### [Data provided]
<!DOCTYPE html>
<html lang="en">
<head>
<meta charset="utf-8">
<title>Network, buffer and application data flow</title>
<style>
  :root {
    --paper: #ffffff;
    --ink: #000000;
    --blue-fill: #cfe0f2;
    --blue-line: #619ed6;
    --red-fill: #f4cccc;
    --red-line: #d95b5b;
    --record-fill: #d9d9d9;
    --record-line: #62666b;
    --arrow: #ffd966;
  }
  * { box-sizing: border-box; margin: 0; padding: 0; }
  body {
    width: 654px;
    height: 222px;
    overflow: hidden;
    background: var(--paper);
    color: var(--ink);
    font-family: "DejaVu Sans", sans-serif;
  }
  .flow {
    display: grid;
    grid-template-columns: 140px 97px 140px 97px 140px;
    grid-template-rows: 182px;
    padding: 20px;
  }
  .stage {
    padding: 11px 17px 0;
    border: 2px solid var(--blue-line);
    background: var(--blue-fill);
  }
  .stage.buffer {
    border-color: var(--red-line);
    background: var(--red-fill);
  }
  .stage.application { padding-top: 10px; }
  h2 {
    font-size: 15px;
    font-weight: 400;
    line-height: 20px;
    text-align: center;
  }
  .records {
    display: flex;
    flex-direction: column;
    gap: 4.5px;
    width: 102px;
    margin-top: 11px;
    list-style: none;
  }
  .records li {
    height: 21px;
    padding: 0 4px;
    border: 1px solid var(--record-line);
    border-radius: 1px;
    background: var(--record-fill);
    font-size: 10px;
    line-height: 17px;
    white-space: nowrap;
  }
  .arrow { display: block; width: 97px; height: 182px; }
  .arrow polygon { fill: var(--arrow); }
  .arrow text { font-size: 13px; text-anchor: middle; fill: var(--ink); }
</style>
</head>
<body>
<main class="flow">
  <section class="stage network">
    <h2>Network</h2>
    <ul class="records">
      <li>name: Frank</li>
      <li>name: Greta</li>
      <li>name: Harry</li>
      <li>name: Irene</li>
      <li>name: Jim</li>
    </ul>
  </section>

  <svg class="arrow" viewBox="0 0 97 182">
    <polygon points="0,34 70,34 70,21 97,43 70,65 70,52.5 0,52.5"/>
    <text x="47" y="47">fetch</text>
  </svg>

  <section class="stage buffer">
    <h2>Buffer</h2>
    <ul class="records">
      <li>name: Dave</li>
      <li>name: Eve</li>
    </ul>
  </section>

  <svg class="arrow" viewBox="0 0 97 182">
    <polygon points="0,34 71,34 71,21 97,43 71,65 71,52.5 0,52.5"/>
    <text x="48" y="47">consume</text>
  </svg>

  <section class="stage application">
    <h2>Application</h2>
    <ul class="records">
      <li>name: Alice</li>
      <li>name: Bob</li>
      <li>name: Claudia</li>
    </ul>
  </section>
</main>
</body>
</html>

### [Exercise]
Out of the records above, pick each line that contains the string "padding".

### [Answer box]
  * { box-sizing: border-box; margin: 0; padding: 0; }
    padding: 20px;
    padding: 11px 17px 0;
  .stage.application { padding-top: 10px; }
    padding: 0 4px;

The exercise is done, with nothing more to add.